→ **Task details**
Below this task are records; return each one exactly and omit its images.

→ **Material for this task**

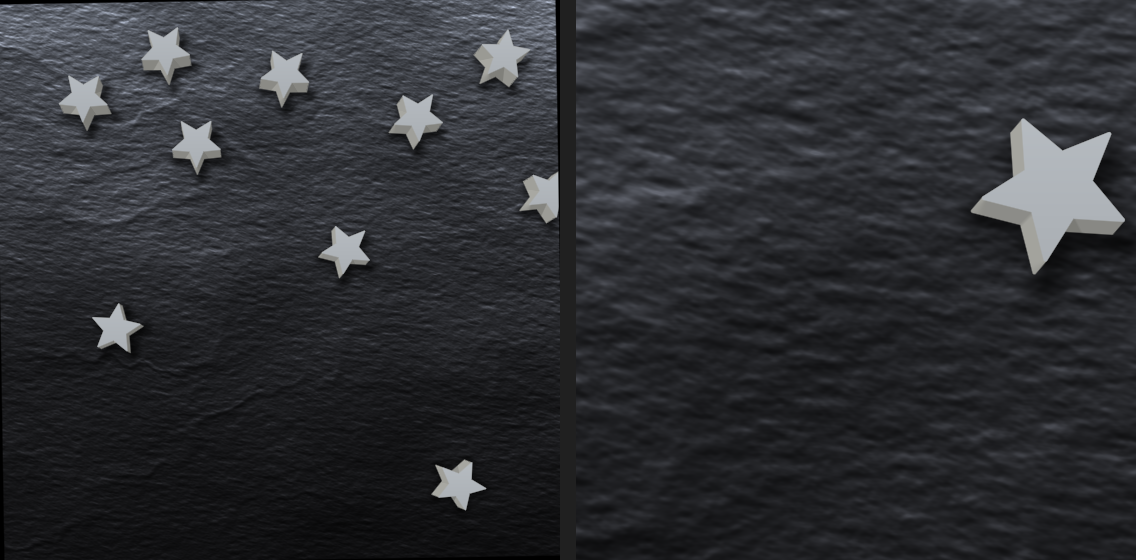
Left: the whole. Right: its middle third, enlarged.
Reproduce this texture procedurally as a WebGL 2 fragment shader.

```glsl
#version 300 es
precision highp float;

#define STAR_COUNT 10
#define STAR_RADIUS 0.044
#define STAR_DEPTH 0.03
#define SIDE_STEPS 12
#define GRAIN_SCALE vec2(58.0, 140.0)
#define GRAIN_HEIGHT 0.72
#define WRINKLE_HEIGHT 0.75
#define FOLD_HEIGHT 2.0
#define CREASE_HEIGHT 0.36
#define RELIEF_GAIN 2.2
#define SHEET_TILT 0.016

uniform vec2 u_resolution;
out vec4 fragColor;

// Integer hash of a lattice point, 0 to 1
float hash(vec2 cell) {
    uvec2 k = uvec2(ivec2(cell) + 4096);
    uint h = k.x * 1597u + k.y * 51749u;
    h = (h ^ (h >> 15)) * 73857u;
    h = (h ^ (h >> 13)) * 19349u;
    h ^= h >> 16;
    return float(h & 65535u) / 65535.0;
}

float noise(vec2 p) {
    vec2 i = floor(p), f = p - i;
    f = f * f * f * (f * (f * 6.0 - 15.0) + 10.0);
    float low = mix(hash(i), hash(i + vec2(1, 0)), f.x);
    float high = mix(hash(i + vec2(0, 1)), hash(i + vec2(1, 1)), f.x);
    return mix(low, high, f.y);
}

float fbm(vec2 p) {
    float sum = 0.0, amp = 0.5;
    for (int i = 0; i < 3; i++) {
        sum += amp * noise(p);
        p = mat2(0.96, 0.28, -0.28, 0.96) * p * 2.03 + 7.3;
        amp *= 0.5;
    }
    return sum;
}

// Thin winding line that fades in and out along its length
float crease(vec2 p) {
    float level = noise(p) - 0.5;
    return exp(-170.0 * level * level) * smoothstep(0.3, 0.65, noise(p * 0.6 + 50.0));
}

// Leather surface: broad folds, wrinkles, sharp creases and fine short grain
float leatherHeight(vec2 p) {
    vec2 warp = vec2(noise(p * 5.0 + 3.0), noise(p * 6.0 + 17.0)) - 0.5;
    vec2 q = p + 0.05 * warp;
    vec2 ragged = q + 0.022 * (vec2(noise(p * 24.0), noise(p * 31.0 + 9.0)) - 0.5);
    float folds = fbm(q * vec2(3.0, 8.0));
    float wrinkles = fbm(vec2(ragged.x * 10.0, (ragged.y + 0.2 * ragged.x) * 27.0));
    float creases = crease(vec2(ragged.x * 3.0, (ragged.y + 0.45 * ragged.x) * 8.0))
                  + crease(vec2(ragged.x * 4.0, (ragged.y - 0.12 * ragged.x) * 11.0) + 31.0);
    float grain = fbm((p + 0.01 * warp + vec2(0.0, 0.1 * p.x)) * GRAIN_SCALE);
    return FOLD_HEIGHT * folds + WRINKLE_HEIGHT * wrinkles
         + CREASE_HEIGHT * creases + GRAIN_HEIGHT * grain;
}

vec3 leather(vec2 p) {
    float relief = leatherHeight(p) - leatherHeight(p + vec2(-0.001, 0.003));
    float blotch = fbm(p * vec2(3.0, 5.0) + 40.0) - 0.44;
    float light = (0.07 + 0.30 * p.y * p.y) * (1.0 + 0.9 * blotch);
    light *= exp(RELIEF_GAIN * clamp(relief, -0.36, 0.32));
    return light * mix(vec3(0.98, 0.99, 1.08), vec3(0.95, 1.0, 1.1), p.y);
}

// Signed distance to a five-pointed star
float starDistance(vec2 p, float radius) {
    const vec2 fold = vec2(0.809, -0.5878);
    p.x = abs(p.x);
    p -= 2.0 * max(dot(fold, p), 0.0) * fold;
    p -= 2.0 * max(dot(vec2(-fold.x, fold.y), p), 0.0) * vec2(-fold.x, fold.y);
    p.x = abs(p.x);
    p.y -= radius;
    vec2 edge = 0.46 * vec2(-fold.y, fold.x) - vec2(0, 1);
    float h = clamp(dot(p, edge) / dot(edge, edge), 0.0, radius);
    return length(p - edge * h) * sign(p.y * edge.x - p.x * edge.y) - 0.0012;
}

vec3 paintStar(vec3 ground, vec2 p, vec2 center, float angle, float pixel) {
    vec2 q = p - center;
    if (length(q) > 0.13) return ground;
    mat2 turn = mat2(cos(angle), sin(angle), -sin(angle), cos(angle));
    vec2 depth = STAR_DEPTH * (vec2(0.4, 0.3) - center);

    // Soft contact shadow
    float shadow = starDistance(turn * (q - depth - vec2(0.007, -0.006)), STAR_RADIUS);
    ground *= mix(0.35, 1.0, smoothstep(-0.006, 0.02, shadow));

    // Extruded side, shaded by the facing of each facet
    float top = starDistance(turn * q, STAR_RADIUS);
    float side = top;
    for (int i = 1; i <= SIDE_STEPS; i++) {
        vec2 shift = depth * float(i) / float(SIDE_STEPS);
        side = min(side, starDistance(turn * (q - shift), STAR_RADIUS));
    }
    float facing = (starDistance(turn * (q + vec2(-0.002, 0.001)), STAR_RADIUS) - top) / 0.002;
    vec3 sideColor = vec3(0.57, 0.57, 0.55) * (1.0 + 0.14 * facing);
    vec3 topColor = vec3(0.69, 0.71, 0.73) * (1.0 + 0.8 * q.y);
    ground = mix(ground, sideColor, clamp(0.5 - side / pixel, 0.0, 1.0));
    return mix(ground, topColor, clamp(0.5 - top / pixel, 0.0, 1.0));
}

void main() {
    vec2 p = gl_FragCoord.xy / u_resolution;
    float pixel = 1.4 / min(u_resolution.x, u_resolution.y);
    vec3 color = leather(p);

    // Stars gather in the upper part and thin out below
    for (int i = 0; i < STAR_COUNT; i++) {
        float k = float(i), t = k / float(STAR_COUNT - 1);
        vec2 jitter = vec2(hash(vec2(k, 3)), hash(vec2(k, 8))) - 0.5;
        vec2 center = vec2(fract(0.28 + 0.618 * k), 0.93 - 0.33 * t - 0.46 * pow(t, 6.0));
        color = paintStar(color, p, center + 0.04 * jitter, 6.283 * hash(vec2(k, 21)), pixel);
    }

    // Slightly tilted sheet on black
    vec2 c = p - 0.5;
    vec2 sheet = abs(c + SHEET_TILT * vec2(c.y, -c.x));
    color *= clamp(0.5 + (0.5 - max(sheet.x, sheet.y)) / pixel, 0.0, 1.0);
    fragColor = vec4(color, 1.0);
}
```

→ **Answer section**
Left: the whole. Right: its middle third, enlarged.
Reproduce this texture procedurally as a WebGL 2 fragment shader.

```glsl
#version 300 es
precision highp float;

#define STAR_COUNT 10
#define STAR_RADIUS 0.044
#define STAR_DEPTH 0.03
#define SIDE_STEPS 12
#define GRAIN_SCALE vec2(58.0, 140.0)
#define GRAIN_HEIGHT 0.72
#define WRINKLE_HEIGHT 0.75
#define FOLD_HEIGHT 2.0
#define CREASE_HEIGHT 0.36
#define RELIEF_GAIN 2.2
#define SHEET_TILT 0.016

uniform vec2 u_resolution;
out vec4 fragColor;

// Integer hash of a lattice point, 0 to 1
float hash(vec2 cell) {
    uvec2 k = uvec2(ivec2(cell) + 4096);
    uint h = k.x * 1597u + k.y * 51749u;
    h = (h ^ (h >> 15)) * 73857u;
    h = (h ^ (h >> 13)) * 19349u;
    h ^= h >> 16;
    return float(h & 65535u) / 65535.0;
}

float noise(vec2 p) {
    vec2 i = floor(p), f = p - i;
    f = f * f * f * (f * (f * 6.0 - 15.0) + 10.0);
    float low = mix(hash(i), hash(i + vec2(1, 0)), f.x);
    float high = mix(hash(i + vec2(0, 1)), hash(i + vec2(1, 1)), f.x);
    return mix(low, high, f.y);
}

float fbm(vec2 p) {
    float sum = 0.0, amp = 0.5;
    for (int i = 0; i < 3; i++) {
        sum += amp * noise(p);
        p = mat2(0.96, 0.28, -0.28, 0.96) * p * 2.03 + 7.3;
        amp *= 0.5;
    }
    return sum;
}

// Thin winding line that fades in and out along its length
float crease(vec2 p) {
    float level = noise(p) - 0.5;
    return exp(-170.0 * level * level) * smoothstep(0.3, 0.65, noise(p * 0.6 + 50.0));
}

// Leather surface: broad folds, wrinkles, sharp creases and fine short grain
float leatherHeight(vec2 p) {
    vec2 warp = vec2(noise(p * 5.0 + 3.0), noise(p * 6.0 + 17.0)) - 0.5;
    vec2 q = p + 0.05 * warp;
    vec2 ragged = q + 0.022 * (vec2(noise(p * 24.0), noise(p * 31.0 + 9.0)) - 0.5);
    float folds = fbm(q * vec2(3.0, 8.0));
    float wrinkles = fbm(vec2(ragged.x * 10.0, (ragged.y + 0.2 * ragged.x) * 27.0));
    float creases = crease(vec2(ragged.x * 3.0, (ragged.y + 0.45 * ragged.x) * 8.0))
                  + crease(vec2(ragged.x * 4.0, (ragged.y - 0.12 * ragged.x) * 11.0) + 31.0);
    float grain = fbm((p + 0.01 * warp + vec2(0.0, 0.1 * p.x)) * GRAIN_SCALE);
    return FOLD_HEIGHT * folds + WRINKLE_HEIGHT * wrinkles
         + CREASE_HEIGHT * creases + GRAIN_HEIGHT * grain;
}

vec3 leather(vec2 p) {
    float relief = leatherHeight(p) - leatherHeight(p + vec2(-0.001, 0.003));
    float blotch = fbm(p * vec2(3.0, 5.0) + 40.0) - 0.44;
    float light = (0.07 + 0.30 * p.y * p.y) * (1.0 + 0.9 * blotch);
    light *= exp(RELIEF_GAIN * clamp(relief, -0.36, 0.32));
    return light * mix(vec3(0.98, 0.99, 1.08), vec3(0.95, 1.0, 1.1), p.y);
}

// Signed distance to a five-pointed star
float starDistance(vec2 p, float radius) {
    const vec2 fold = vec2(0.809, -0.5878);
    p.x = abs(p.x);
    p -= 2.0 * max(dot(fold, p), 0.0) * fold;
    p -= 2.0 * max(dot(vec2(-fold.x, fold.y), p), 0.0) * vec2(-fold.x, fold.y);
    p.x = abs(p.x);
    p.y -= radius;
    vec2 edge = 0.46 * vec2(-fold.y, fold.x) - vec2(0, 1);
    float h = clamp(dot(p, edge) / dot(edge, edge), 0.0, radius);
    return length(p - edge * h) * sign(p.y * edge.x - p.x * edge.y) - 0.0012;
}

vec3 paintStar(vec3 ground, vec2 p, vec2 center, float angle, float pixel) {
    vec2 q = p - center;
    if (length(q) > 0.13) return ground;
    mat2 turn = mat2(cos(angle), sin(angle), -sin(angle), cos(angle));
    vec2 depth = STAR_DEPTH * (vec2(0.4, 0.3) - center);

    // Soft contact shadow
    float shadow = starDistance(turn * (q - depth - vec2(0.007, -0.006)), STAR_RADIUS);
    ground *= mix(0.35, 1.0, smoothstep(-0.006, 0.02, shadow));

    // Extruded side, shaded by the facing of each facet
    float top = starDistance(turn * q, STAR_RADIUS);
    float side = top;
    for (int i = 1; i <= SIDE_STEPS; i++) {
        vec2 shift = depth * float(i) / float(SIDE_STEPS);
        side = min(side, starDistance(turn * (q - shift), STAR_RADIUS));
    }
    float facing = (starDistance(turn * (q + vec2(-0.002, 0.001)), STAR_RADIUS) - top) / 0.002;
    vec3 sideColor = vec3(0.57, 0.57, 0.55) * (1.0 + 0.14 * facing);
    vec3 topColor = vec3(0.69, 0.71, 0.73) * (1.0 + 0.8 * q.y);
    ground = mix(ground, sideColor, clamp(0.5 - side / pixel, 0.0, 1.0));
    return mix(ground, topColor, clamp(0.5 - top / pixel, 0.0, 1.0));
}

void main() {
    vec2 p = gl_FragCoord.xy / u_resolution;
    float pixel = 1.4 / min(u_resolution.x, u_resolution.y);
    vec3 color = leather(p);

    // Stars gather in the upper part and thin out below
    for (int i = 0; i < STAR_COUNT; i++) {
        float k = float(i), t = k / float(STAR_COUNT - 1);
        vec2 jitter = vec2(hash(vec2(k, 3)), hash(vec2(k, 8))) - 0.5;
        vec2 center = vec2(fract(0.28 + 0.618 * k), 0.93 - 0.33 * t - 0.46 * pow(t, 6.0));
        color = paintStar(color, p, center + 0.04 * jitter, 6.283 * hash(vec2(k, 21)), pixel);
    }

    // Slightly tilted sheet on black
    vec2 c = p - 0.5;
    vec2 sheet = abs(c + SHEET_TILT * vec2(c.y, -c.x));
    color *= clamp(0.5 + (0.5 - max(sheet.x, sheet.y)) / pixel, 0.0, 1.0);
    fragColor = vec4(color, 1.0);
}
```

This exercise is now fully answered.